Mississippi Supreme Court Justices heard arguments Thursday that will help them decide the constitutionality of House Bill 1020 – the controversial law that places appointed judges in Hinds County and sets up a separate court system within Jackson.
Attorneys for a lawsuit challenging HB 1020 say it violates the Mississippi Constitution by preventing county residents from electing circuit court judges, and that the Capitol Complex Improvement District court created by the law doesn’t meet constitutional requirements.
The state’s attorneys say no constitutional issues exist and that a lower court’s ruling dismissing the lawsuit should stand.
“This simply boils down to policy disagreement,” said Solicitor General Scott Stewart, who is representing the attorney general and governor.

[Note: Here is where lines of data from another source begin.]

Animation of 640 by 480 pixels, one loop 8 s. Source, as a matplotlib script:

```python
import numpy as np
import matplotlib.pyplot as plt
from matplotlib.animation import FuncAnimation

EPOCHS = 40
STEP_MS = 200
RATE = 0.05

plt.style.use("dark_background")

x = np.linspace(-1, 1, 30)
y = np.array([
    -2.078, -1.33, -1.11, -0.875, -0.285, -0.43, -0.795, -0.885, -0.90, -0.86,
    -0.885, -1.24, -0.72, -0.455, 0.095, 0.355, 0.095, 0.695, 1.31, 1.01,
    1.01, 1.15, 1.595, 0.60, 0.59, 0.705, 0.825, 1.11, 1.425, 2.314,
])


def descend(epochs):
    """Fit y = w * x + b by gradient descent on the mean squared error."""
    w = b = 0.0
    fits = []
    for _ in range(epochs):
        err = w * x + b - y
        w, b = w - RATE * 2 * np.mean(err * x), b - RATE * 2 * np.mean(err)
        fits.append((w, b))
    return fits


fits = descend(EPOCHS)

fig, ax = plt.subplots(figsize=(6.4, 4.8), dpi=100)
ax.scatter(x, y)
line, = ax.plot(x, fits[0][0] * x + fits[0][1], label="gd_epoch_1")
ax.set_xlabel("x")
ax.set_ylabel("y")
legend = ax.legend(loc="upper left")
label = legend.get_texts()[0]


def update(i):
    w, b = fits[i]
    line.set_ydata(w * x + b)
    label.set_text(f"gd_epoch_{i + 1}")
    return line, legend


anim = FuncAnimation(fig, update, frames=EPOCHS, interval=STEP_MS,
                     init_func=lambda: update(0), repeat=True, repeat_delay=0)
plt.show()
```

Cliff Johnson, an attorney for the appellants from the MacArthur Justice Center, said there are limited exceptions of when circuit court judges are not elected by the people, such as when the governor appoints someone if the judge is disqualified or unable to serve.
He argued that state statute has been used to appoint judges, including during the COVID-19 pandemic, but appointing temporary judges alongside elected ones in Hinds County is not constitutional.
Stewart said an appointed judge is not the same as an elected circuit judge, so they don’t have to be elected nor do they receive the same protections given to circuit court judges.
HB 1020 has been discussed as a response to addressing a court backlog in Hinds County, but Johnson said the law makes no claim that a crowded docket exists. Regardless, the reason for the law doesn’t matter because the circumstances don’t justify the actions the Legislature is taking – even in an emergency situation.
“This is exactly the type of situation we should be careful of,” Johnson said.
He noted that the Legislature can address an overcrowded docket without violating the constitution and taking away Hinds County residents’ ability to elect judges, such as by adding elected judges or having the county court help. The Supreme Court can also play a role, Johnson said.
A “far reaching” implication for siding with the state would be taking power away from Hinds County voters and giving it to the Legislature, Johnson said, and he wondered what precedent would be set for its ability to approve appointed judges in other circumstances.
Another topic raised during oral arguments was about the legitimacy of the Capitol Complex Improvement District court.
State constitution places limits on inferior courts created by the Legislature, including requirements that the court be supervised by another and they have the ability to appeal, which the appellants argue is not the case for the CCID court.
Stewart argued the CCID court resembles a municipal court and meets constitutional requirements, including the ability to appeal.
Justice James Kitchens asked where in HB 1020’s language does it address that the CCID court has appealability, and Stewart replied that existing state law for municipal courts grants the right for appeals to the county court.
Kitchens asked whether municipal courts currently operate like the CCID court, including having the power to send people charged with misdemeanors to the Central Mississippi Correctional Facility.
Justice David Ishee, a former municipal judge, said the requirement is for the court to sentence those charged with misdemeanors to a county jail.
Absent from the oral arguments was Chief Justice Michael Randolph, who recused himself Monday from the appeal because he is a named party in the lawsuit.
HB 1020 directs Randolph to appoint four judges to a Capitol Complex Improvement District court within the Hinds County circuit court. The law was set to go into effect July 1, but it has been paused in another lawsuit in federal court.
During oral arguments, his attorney Mark Nelson said the chief justice’s only interest is to protect his office and the court as an institution.
Nelson said Hinds Chancery Judge Dewayne Thomas and U.S. District Court Judge Henry Wingate were correct to remove Randolph from the lawsuit being appealed and a separate federal one on the basis of judicial immunity, which is the idea that judges can’t be sued for doing their jobs.
Nelson said appointments are a judicial act covered by immunity. Stewart, the attorney for the state, told the justices to think about the consequences of their ruling, which could mean that the chief justice can’t make any appointments and that past ones could be ruled invalid.
Johnson said the judicial immunity doctrine applies to protection from liability for monetary damages, but not for lawsuits seeking prospective relief such as declaratory or injunctive relief.
Dorothy Triplett, one of the three Jackson women who are appellants in the case, said today was the first time she had ever visited the Mississippi Supreme Court, and she didn’t expect the lawsuit she joined to go so far.
“I just know I believe in the right to vote and elect judges as stated in the constitution,” she said after the oral arguments.